Task description: Pull out every line from the listing that has the word "return".

------------------------

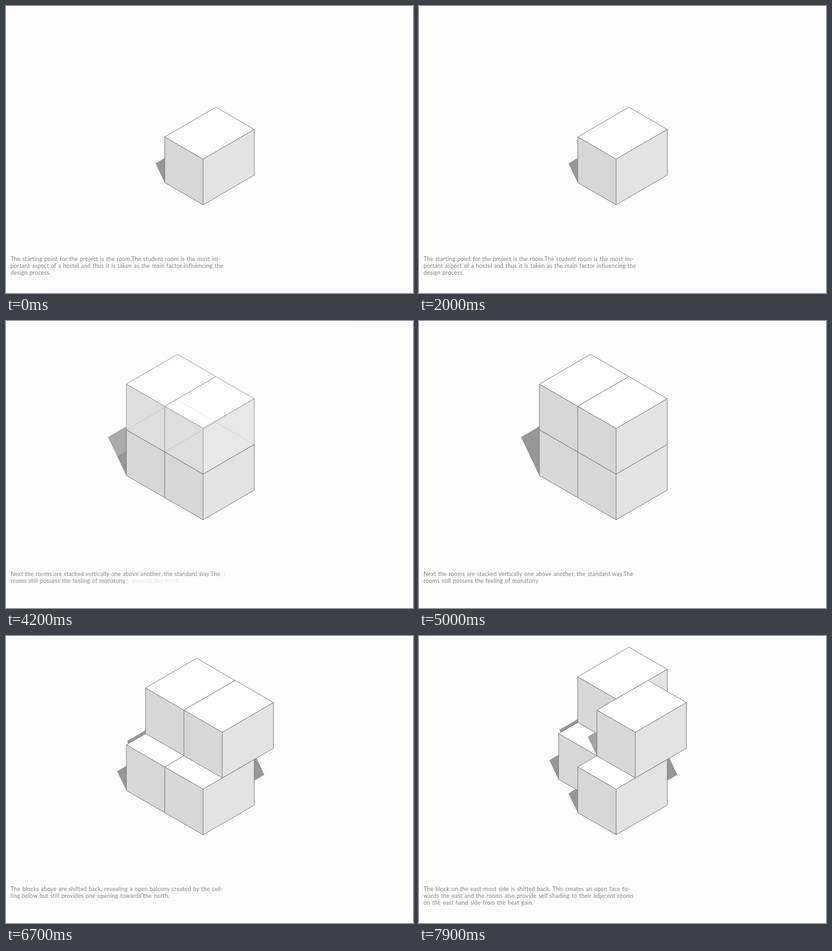
An HTML page that plays this animation: 891 by 628 pixels, repeating every 8 s.

```html
<!DOCTYPE html>
<html lang="en">
<head>
<meta charset="utf-8">
<title>Room stacking</title>
<style>
  html, body { margin: 0; width: 100%; height: 100%; overflow: hidden; background: #fdfdfd; }
  svg { display: block; width: 891px; height: 628px; }
  .edge { stroke: #66666a; stroke-width: 1; stroke-linejoin: round; }
  text { font: 12.5px Lato, sans-serif; letter-spacing: .25px; word-spacing: .85px; fill: #818187; }
</style>
</head>
<body>
<svg id="stage" viewBox="0 0 891 628"></svg>
<script>
const LOOP = 8000, FIRST = 2520, STEP = 1440, FADE = 300;
const ORIGIN = [431.5, 435], DEPTH = [112, -65], SIDE = [-84, -48.5], SUN = [-20, -42];
const HEIGHT = 100, SHIFT = 0.375;

// A cube is [depth, side, level] in units of one room.
const S = SHIFT;
const stages = [
  { cubes: [[0, 0, 0]],
    lines: ["The starting point for the project is the room.The student room is the most im-",
            "portant aspect of a hostel and thus it is taken as the main factor influencing the",
            "design process."] },
  { cubes: [[0, 1, 0], [0, 0, 0]],
    lines: ["The room is first stacked side by side, the typicall rooms in a row way. The result",
            "is monotonous and has a single opening face towards the north."] },
  { cubes: [[0, 1, 0], [0, 0, 0], [0, 1, 1], [0, 0, 1]],
    lines: ["Next the rooms are stacked vertically one above another, the standard way.The",
            "rooms still possess the feeling of monatony"] },
  { cubes: [[0, 1, 0], [0, 0, 0], [S, 1, 1], [S, 0, 1]],
    lines: ["The blocks above are shifted back, revealing a open balcony created by the ceil-",
            "ling below but still provides one opening towards the north."] },
  { cubes: [[S, 1, 0], [0, 0, 0], [2 * S, 1, 1], [S, 0, 1]],
    lines: ["The block on the east-most side is shifted back. This creates an open face to-",
            "wards the east and the rooms also provide self shading to their adjecent rooms",
            "on the east hand side from the heat gain."] },
];

const project = (d, s, z) => [0, 1].map(i =>
  ORIGIN[i] + d * DEPTH[i] + s * SIDE[i] - (i ? z * HEIGHT : 0));
const poly = (points, fill, cls = "") =>
  `<polygon class="${cls}" fill="${fill}" points="${points.join(" ")}"/>`;
const footprint = (d, s, z) =>
  [[0, 0], [1, 0], [1, 1], [0, 1]].map(([i, j]) => project(d + i, s + j, z));

function cube([d, s, z]) {
  const [a, b, , c] = footprint(d, s, z);
  const top = footprint(d, s, z + 1);
  return poly([a, c, top[3], top[0]], "#d7d7d7", "edge") +
         poly([a, b, top[1], top[0]], "#e3e3e3", "edge") +
         poly(top, "#fff", "edge");
}

// Shadow of a cube on a horizontal plane, swept from its base to its top.
function shadow([d, s, z], plane, fill) {
  const base = footprint(d, s, plane);
  const cast = (p, level) => p.map((v, i) => v + SUN[i] * level);
  const low = base.map(p => cast(p, z - plane));
  const high = base.map(p => cast(p, z - plane + 1));
  return poly(high, fill) + low.map((p, i) => {
    const j = (i + 1) % 4;
    return poly([p, low[j], high[j], high[i]], fill);
  }).join("");
}

function drawStage({ cubes, lines }) {
  const lower = cubes.filter(c => !c[2]), upper = cubes.filter(c => c[2]);
  const ground = cubes.map(c => shadow(c, 0, "#979797")).join("");
  const roof = upper.length ? shadow(upper[1], 1, "#a3a3a3") : "";
  const text = lines.map((line, i) => `<text x="10" y="${558 + 15 * i}">${line}</text>`).join("");
  return `<g><rect width="891" height="628" fill="#fdfdfd"/>${ground}` +
    lower.map(cube).join("") + roof + upper.map(cube).join("") + text + "</g>";
}

const svg = document.getElementById("stage");
svg.innerHTML = stages.map(drawStage).join("");
const layers = [...svg.children];

function render(now) {
  const t = now % LOOP;
  layers.forEach((layer, i) => {
    const alpha = i ? (t - FIRST - (i - 1) * STEP) / FADE : 1;
    layer.setAttribute("opacity", Math.min(1, Math.max(0, alpha)));
  });
}

const start = performance.now();
function tick() {
  render(performance.now() - start);
  requestAnimationFrame(tick);
}
tick();
</script>
</body>
</html>
```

------------------------

Result:
  return poly([a, c, top[3], top[0]], "#d7d7d7", "edge") +
  return poly(high, fill) + low.map((p, i) => {
    return poly([p, low[j], high[j], high[i]], fill);
  return `<g><rect width="891" height="628" fill="#fdfdfd"/>${ground}` +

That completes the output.